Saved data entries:
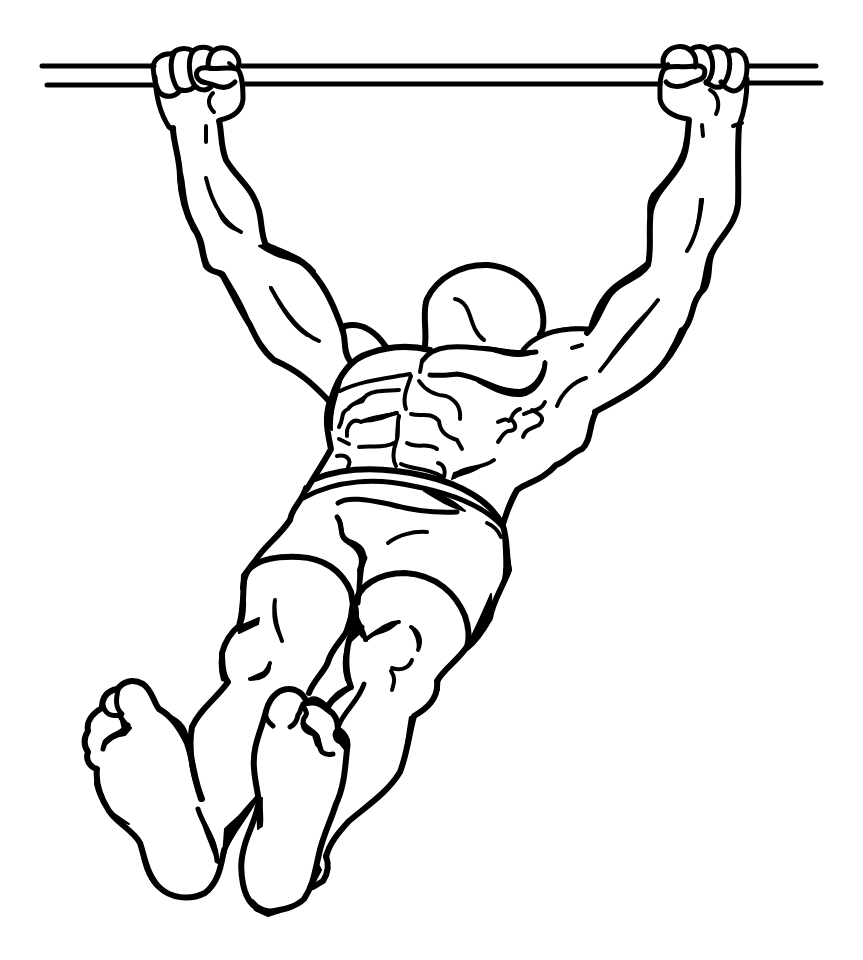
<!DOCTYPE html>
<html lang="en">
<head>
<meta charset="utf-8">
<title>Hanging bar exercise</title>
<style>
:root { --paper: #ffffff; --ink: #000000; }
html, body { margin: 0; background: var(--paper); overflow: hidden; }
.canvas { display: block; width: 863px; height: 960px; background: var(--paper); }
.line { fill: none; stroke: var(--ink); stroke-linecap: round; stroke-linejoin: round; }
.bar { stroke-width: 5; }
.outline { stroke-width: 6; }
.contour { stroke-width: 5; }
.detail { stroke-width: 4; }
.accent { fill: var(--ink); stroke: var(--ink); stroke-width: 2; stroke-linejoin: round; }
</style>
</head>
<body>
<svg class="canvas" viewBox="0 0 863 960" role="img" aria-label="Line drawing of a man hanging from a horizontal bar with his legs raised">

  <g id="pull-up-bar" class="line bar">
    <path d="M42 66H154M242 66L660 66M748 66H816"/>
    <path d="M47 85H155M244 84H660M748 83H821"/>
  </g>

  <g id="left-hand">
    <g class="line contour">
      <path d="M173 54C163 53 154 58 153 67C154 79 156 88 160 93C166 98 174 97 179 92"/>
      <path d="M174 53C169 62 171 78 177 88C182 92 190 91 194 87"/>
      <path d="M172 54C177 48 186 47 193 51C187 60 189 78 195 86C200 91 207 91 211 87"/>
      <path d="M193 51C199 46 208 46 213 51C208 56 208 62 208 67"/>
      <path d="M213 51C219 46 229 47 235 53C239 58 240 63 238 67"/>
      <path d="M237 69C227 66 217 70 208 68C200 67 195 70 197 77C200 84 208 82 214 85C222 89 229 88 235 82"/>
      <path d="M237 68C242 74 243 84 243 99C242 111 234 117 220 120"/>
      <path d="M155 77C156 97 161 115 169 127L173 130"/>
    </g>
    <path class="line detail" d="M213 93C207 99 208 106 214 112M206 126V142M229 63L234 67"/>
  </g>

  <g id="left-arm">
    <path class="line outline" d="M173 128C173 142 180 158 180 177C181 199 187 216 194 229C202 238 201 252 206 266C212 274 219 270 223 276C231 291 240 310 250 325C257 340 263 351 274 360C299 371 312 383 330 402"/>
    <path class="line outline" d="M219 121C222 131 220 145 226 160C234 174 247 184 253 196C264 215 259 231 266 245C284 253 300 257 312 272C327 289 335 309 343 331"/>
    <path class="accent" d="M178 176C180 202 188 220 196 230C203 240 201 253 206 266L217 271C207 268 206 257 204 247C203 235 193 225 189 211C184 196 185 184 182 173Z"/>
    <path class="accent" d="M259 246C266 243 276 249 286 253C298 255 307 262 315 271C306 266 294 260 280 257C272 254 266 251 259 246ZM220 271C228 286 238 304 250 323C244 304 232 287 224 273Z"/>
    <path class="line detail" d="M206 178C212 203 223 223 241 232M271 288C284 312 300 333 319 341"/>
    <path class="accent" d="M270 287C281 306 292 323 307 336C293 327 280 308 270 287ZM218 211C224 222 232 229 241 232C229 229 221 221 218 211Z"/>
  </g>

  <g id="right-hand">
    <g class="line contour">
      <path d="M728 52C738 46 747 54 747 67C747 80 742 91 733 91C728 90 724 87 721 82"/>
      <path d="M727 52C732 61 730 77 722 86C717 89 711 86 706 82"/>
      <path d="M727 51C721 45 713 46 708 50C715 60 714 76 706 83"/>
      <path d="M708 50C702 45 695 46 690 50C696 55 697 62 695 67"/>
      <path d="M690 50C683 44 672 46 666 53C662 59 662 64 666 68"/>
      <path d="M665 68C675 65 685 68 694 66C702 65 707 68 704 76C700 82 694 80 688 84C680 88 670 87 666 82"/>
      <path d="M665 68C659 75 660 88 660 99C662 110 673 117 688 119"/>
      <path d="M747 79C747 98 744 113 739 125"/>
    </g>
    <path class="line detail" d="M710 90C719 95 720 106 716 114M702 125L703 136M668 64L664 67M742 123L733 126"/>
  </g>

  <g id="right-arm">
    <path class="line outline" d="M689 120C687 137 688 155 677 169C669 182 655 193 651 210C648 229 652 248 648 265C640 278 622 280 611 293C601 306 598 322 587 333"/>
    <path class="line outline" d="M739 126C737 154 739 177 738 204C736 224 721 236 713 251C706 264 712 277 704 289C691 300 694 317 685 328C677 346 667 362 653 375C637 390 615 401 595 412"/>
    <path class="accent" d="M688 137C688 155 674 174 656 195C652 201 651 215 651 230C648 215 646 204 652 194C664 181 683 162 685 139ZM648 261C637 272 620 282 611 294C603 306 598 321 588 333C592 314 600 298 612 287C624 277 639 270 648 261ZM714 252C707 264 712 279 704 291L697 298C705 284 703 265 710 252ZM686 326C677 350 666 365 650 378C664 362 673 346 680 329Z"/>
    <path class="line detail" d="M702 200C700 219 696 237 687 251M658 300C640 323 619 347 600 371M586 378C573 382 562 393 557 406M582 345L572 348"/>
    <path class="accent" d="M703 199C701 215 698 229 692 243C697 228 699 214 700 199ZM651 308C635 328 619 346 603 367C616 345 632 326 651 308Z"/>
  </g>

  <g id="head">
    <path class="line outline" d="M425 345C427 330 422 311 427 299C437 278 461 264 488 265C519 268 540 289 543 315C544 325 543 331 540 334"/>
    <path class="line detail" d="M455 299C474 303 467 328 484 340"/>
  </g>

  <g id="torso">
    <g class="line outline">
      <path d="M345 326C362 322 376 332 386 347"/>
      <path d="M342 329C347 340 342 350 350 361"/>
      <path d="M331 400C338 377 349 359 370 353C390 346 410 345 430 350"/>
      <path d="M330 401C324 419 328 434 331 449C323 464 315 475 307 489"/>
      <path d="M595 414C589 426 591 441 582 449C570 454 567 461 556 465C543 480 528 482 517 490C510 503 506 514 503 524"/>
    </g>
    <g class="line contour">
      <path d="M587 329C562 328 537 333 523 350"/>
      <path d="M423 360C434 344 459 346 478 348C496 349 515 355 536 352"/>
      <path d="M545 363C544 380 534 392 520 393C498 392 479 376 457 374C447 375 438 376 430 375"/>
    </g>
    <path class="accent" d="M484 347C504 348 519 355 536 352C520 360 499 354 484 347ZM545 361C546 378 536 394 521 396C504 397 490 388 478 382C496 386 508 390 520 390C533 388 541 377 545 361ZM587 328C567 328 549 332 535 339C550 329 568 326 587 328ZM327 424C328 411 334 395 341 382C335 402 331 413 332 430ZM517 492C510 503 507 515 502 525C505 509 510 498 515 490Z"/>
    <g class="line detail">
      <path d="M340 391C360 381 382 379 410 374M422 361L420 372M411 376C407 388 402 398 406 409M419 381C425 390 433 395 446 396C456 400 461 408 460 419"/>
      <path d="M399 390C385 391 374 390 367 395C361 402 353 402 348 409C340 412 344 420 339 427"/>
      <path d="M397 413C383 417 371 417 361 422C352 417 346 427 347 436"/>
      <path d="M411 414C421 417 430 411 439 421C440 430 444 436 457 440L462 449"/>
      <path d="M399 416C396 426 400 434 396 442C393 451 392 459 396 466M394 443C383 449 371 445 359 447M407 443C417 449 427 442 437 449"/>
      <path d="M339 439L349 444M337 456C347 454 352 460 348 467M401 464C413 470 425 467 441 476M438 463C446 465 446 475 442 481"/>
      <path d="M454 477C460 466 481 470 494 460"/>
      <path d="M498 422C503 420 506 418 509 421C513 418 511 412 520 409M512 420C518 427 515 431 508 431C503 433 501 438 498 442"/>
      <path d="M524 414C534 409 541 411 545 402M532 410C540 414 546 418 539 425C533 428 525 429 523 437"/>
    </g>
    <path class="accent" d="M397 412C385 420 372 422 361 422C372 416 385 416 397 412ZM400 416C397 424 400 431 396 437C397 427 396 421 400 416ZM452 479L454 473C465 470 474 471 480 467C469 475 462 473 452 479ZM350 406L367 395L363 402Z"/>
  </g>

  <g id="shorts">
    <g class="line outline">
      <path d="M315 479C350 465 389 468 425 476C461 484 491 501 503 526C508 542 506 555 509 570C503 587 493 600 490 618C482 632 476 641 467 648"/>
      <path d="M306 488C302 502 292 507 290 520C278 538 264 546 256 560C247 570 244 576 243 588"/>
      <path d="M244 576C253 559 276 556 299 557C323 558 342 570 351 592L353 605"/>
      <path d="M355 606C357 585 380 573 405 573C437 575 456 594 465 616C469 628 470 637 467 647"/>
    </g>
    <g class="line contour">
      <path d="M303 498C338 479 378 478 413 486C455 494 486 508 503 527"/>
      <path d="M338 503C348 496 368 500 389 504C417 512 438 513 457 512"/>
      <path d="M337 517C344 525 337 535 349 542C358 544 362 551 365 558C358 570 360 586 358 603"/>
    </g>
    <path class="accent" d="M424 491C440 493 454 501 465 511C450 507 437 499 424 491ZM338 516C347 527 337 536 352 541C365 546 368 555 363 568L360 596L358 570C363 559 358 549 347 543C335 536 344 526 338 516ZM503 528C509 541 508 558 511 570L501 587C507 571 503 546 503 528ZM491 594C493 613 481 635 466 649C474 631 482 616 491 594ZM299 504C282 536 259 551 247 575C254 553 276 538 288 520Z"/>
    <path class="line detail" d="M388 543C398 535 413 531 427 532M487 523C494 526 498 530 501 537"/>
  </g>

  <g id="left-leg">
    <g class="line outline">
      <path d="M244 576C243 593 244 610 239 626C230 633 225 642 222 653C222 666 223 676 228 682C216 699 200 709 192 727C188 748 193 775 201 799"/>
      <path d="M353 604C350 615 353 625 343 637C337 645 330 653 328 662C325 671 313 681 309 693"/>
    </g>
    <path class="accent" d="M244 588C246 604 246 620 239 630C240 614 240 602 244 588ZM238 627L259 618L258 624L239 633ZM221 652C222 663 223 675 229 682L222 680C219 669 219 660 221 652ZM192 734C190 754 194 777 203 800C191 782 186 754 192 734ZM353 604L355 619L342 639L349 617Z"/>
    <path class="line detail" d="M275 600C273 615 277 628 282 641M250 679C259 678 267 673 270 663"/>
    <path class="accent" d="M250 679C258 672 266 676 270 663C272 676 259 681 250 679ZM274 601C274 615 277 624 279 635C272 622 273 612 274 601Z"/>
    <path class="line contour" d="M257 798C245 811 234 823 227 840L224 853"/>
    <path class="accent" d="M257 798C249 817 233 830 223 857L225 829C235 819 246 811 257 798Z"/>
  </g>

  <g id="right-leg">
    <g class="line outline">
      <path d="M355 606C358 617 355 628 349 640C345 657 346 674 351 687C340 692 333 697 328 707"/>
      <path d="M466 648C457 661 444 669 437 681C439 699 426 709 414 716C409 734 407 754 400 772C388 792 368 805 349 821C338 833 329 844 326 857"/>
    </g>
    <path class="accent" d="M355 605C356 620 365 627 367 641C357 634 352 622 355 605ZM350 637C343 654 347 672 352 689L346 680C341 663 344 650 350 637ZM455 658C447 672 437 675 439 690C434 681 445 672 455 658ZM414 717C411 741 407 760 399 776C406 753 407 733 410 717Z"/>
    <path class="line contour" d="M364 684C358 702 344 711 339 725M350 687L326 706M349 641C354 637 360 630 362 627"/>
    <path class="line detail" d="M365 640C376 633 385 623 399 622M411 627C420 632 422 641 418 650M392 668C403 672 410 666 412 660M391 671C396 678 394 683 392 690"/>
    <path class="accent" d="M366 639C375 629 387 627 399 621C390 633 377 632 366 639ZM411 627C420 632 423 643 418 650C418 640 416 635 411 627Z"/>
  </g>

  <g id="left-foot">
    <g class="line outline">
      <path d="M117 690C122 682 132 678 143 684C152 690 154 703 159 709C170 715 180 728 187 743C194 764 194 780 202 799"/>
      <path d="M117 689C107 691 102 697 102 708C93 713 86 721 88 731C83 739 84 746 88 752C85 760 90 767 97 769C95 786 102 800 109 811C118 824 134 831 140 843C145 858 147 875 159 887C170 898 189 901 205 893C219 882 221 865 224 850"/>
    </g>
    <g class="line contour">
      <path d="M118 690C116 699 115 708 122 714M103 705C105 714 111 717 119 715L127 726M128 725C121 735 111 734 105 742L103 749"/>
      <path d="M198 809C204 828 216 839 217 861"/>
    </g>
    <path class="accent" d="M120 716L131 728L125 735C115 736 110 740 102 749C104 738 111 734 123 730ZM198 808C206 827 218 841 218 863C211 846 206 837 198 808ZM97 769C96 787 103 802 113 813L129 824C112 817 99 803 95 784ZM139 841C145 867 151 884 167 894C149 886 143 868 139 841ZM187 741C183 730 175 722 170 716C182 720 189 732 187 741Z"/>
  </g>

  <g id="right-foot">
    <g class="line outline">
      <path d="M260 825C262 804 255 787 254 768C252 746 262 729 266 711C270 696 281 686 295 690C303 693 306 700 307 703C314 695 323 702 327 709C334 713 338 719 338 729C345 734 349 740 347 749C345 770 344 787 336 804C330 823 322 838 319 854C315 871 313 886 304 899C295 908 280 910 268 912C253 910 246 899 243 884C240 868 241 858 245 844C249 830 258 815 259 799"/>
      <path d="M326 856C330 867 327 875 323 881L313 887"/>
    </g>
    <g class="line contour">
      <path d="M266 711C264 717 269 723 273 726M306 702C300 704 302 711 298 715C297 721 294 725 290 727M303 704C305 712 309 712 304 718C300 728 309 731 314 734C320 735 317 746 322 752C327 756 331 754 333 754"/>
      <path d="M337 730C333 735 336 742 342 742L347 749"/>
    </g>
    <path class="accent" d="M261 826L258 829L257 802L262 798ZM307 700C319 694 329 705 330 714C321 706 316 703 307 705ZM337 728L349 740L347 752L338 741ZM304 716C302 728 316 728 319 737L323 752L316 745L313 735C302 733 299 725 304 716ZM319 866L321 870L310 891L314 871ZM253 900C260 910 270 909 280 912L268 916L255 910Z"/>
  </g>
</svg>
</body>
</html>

---

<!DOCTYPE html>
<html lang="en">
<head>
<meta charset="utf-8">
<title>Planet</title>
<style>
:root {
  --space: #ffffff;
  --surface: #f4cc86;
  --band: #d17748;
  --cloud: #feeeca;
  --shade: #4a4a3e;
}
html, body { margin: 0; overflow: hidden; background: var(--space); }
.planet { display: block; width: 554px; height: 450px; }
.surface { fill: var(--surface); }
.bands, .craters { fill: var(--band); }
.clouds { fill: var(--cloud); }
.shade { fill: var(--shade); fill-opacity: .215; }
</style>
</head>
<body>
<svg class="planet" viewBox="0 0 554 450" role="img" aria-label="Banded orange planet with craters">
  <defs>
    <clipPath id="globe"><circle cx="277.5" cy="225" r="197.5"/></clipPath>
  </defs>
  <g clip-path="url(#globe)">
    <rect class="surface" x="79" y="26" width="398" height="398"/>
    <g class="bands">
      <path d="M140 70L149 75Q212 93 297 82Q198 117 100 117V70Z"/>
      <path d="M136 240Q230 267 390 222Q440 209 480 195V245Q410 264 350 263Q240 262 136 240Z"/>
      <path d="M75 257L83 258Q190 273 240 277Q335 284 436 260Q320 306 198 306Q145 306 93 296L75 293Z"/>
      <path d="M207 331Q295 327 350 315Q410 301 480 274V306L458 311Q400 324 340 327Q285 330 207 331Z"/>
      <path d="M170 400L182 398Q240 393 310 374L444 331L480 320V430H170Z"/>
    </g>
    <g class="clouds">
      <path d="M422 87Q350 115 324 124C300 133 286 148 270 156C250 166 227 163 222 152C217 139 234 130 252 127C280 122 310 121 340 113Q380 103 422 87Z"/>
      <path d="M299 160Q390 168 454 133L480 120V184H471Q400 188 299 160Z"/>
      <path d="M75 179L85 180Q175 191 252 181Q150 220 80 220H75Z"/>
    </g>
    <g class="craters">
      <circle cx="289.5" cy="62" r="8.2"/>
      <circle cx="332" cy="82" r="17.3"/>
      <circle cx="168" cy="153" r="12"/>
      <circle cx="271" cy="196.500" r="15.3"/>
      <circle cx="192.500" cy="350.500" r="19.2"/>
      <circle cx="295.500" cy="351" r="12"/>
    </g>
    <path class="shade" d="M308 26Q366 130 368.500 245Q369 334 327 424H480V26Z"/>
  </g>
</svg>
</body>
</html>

■ **Aim of the task**: Find the word "right" in the entries, then copy out every line that has it.

■ **Written answer**:
  <g id="right-hand">
  <g id="right-arm">
  <g id="right-leg">
  <g id="right-foot">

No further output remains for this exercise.